Laid Down:      April 22, 1943
Launched:       August 7, 1943
Commissioned:   November 22, 1943
Decommissioned: 
Fate:           (Converted to APD 81 after completion)
                Scrapped 1960

We are seeking information on the USS Tatum and her crews. Files and photos may be emailed to us and we will incorporate them into this page. When enough information has been assembled we will then build the ship her own section.


My Dad... William L Woods USS Tatum 1943-1944
M Regina Grant


Name: doug hall mdhsabh@aol.com
From: Odenton, MD (twn Baltimore and DC)
Time: 1998-01-20 04:30:00

I'm interested in contributing 1st-hand (father's diary) info about DE789/APD81 '43-46. I'd also like to offer the info/souvenirs to his shipmates. How can I find if any of the shipmates are still alive? I don't have any names. Any guidance/suggestions would be greatly appreciated. OUTSTANDING site. Highest regards.

From: Mdhsabh@aol.com
Date: Sun, 8 Feb 1998 14:13:47 EST
Subject: Re: From my guest book- Can you help?

Rich/Ali,

I have attached a transcript of my father's diary kept while aboard the USS Tatum, DE789/APD81.

This is This is NOT a work of art, this is NOT the product of historical research, this is a young sailor's hand-written diary, submitted as one person's perspective for historical purposes. I have transcribed the diary as accurately as possible, keeping everything as it was written.

I am considering scanning a page or two in for inclusion in the site.

Constructive comments are welcome.

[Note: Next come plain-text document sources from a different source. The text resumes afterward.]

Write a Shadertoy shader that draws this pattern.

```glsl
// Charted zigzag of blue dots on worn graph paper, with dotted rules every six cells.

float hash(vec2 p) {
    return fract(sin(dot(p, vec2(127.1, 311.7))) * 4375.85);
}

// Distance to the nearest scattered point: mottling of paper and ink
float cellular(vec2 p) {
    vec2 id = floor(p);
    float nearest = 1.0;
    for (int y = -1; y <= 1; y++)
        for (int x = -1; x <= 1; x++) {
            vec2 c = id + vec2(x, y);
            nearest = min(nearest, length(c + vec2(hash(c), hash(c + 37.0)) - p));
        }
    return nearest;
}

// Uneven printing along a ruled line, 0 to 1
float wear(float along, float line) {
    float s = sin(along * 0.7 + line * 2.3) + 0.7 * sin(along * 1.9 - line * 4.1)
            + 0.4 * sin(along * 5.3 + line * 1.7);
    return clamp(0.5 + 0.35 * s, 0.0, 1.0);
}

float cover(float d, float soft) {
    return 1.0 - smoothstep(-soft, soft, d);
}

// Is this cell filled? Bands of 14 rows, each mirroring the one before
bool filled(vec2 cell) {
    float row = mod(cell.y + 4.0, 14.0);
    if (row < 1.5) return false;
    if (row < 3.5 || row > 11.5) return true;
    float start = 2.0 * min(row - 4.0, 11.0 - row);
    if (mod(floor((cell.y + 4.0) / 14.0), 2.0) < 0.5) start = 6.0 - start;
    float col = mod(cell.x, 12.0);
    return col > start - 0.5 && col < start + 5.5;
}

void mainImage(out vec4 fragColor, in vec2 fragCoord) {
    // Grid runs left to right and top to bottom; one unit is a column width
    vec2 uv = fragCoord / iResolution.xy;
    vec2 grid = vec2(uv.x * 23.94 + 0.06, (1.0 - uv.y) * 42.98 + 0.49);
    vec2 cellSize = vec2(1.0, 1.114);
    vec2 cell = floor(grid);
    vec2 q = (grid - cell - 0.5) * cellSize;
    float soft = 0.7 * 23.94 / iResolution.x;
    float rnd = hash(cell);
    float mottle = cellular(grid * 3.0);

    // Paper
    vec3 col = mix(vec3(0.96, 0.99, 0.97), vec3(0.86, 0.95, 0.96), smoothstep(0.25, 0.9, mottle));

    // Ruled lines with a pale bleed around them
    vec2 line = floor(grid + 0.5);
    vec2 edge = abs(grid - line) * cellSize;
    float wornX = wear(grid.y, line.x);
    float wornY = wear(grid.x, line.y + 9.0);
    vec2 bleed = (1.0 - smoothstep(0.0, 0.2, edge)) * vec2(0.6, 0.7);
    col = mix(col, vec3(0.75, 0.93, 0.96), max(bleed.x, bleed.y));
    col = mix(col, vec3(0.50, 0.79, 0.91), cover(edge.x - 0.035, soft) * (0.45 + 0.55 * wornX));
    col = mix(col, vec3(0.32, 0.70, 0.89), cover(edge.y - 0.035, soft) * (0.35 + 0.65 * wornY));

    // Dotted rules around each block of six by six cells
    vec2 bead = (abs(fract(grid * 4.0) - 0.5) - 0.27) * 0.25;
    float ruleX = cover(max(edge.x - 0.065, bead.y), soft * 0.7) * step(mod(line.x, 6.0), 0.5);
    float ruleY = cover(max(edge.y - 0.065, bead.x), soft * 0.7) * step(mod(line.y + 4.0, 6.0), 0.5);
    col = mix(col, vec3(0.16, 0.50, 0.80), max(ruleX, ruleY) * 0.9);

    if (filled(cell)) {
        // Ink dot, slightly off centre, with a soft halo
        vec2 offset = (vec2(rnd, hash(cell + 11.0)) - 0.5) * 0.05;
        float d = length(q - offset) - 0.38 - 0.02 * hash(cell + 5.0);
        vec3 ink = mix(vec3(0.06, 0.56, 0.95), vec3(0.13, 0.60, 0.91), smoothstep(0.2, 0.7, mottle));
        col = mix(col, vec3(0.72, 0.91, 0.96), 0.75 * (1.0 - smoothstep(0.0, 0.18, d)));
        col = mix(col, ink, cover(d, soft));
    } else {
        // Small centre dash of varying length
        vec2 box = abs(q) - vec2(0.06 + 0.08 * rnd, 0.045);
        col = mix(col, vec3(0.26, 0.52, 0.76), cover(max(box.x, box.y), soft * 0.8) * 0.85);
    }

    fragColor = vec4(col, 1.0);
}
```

I would especially appreciate other first- hand accounts related to specific occurences mentioned in the diary. I'm also looking for a crew list and for anyone who may have served aboard the USS Tatum during the '43-'46 time frame. Referrals would be greatly appreciated.

Also, references I've run across which the team maintaining the website may want to publicize: U. S. Warships Since 1945: Stone, Paul H; Naval Institute Press, 1987 Destroyer Escorts of WW II; Elliott, Peter; Almarte Publications (London), 1974

best regards,

doug


WWII Diary Aboard U. S. S. Tatum, DE789/APD81, 1943-1946
William F. (Franklin) Hall

June 16, 1943
Sworn in navy at Fort McClellen, Alabama. Spent two months in Boot Camp and O.G.U. in Chicago and two and a half months in Norfolk, Virginia before being assigned to U. S. S. Tatum, Destroyer Escort 789 which was under construction at Orange, Texas. (O. B. U. - Out-Going Unit. A Unit of men awaiting other men to be trained to complete the ship crew. When you get in the o. G. U., you knew that you'd had it!)

Nov. 2
Went to Orange, Texas to watch completion of the ship that was to be our future home.

Nov. 22
Ship was commissioned with a big celebration of all Orange (population 3000)

Nov 25
Left Texas via Sabine River. Rammed U. S. S. Raby D. E. 326. Looks like we're off to a banging start.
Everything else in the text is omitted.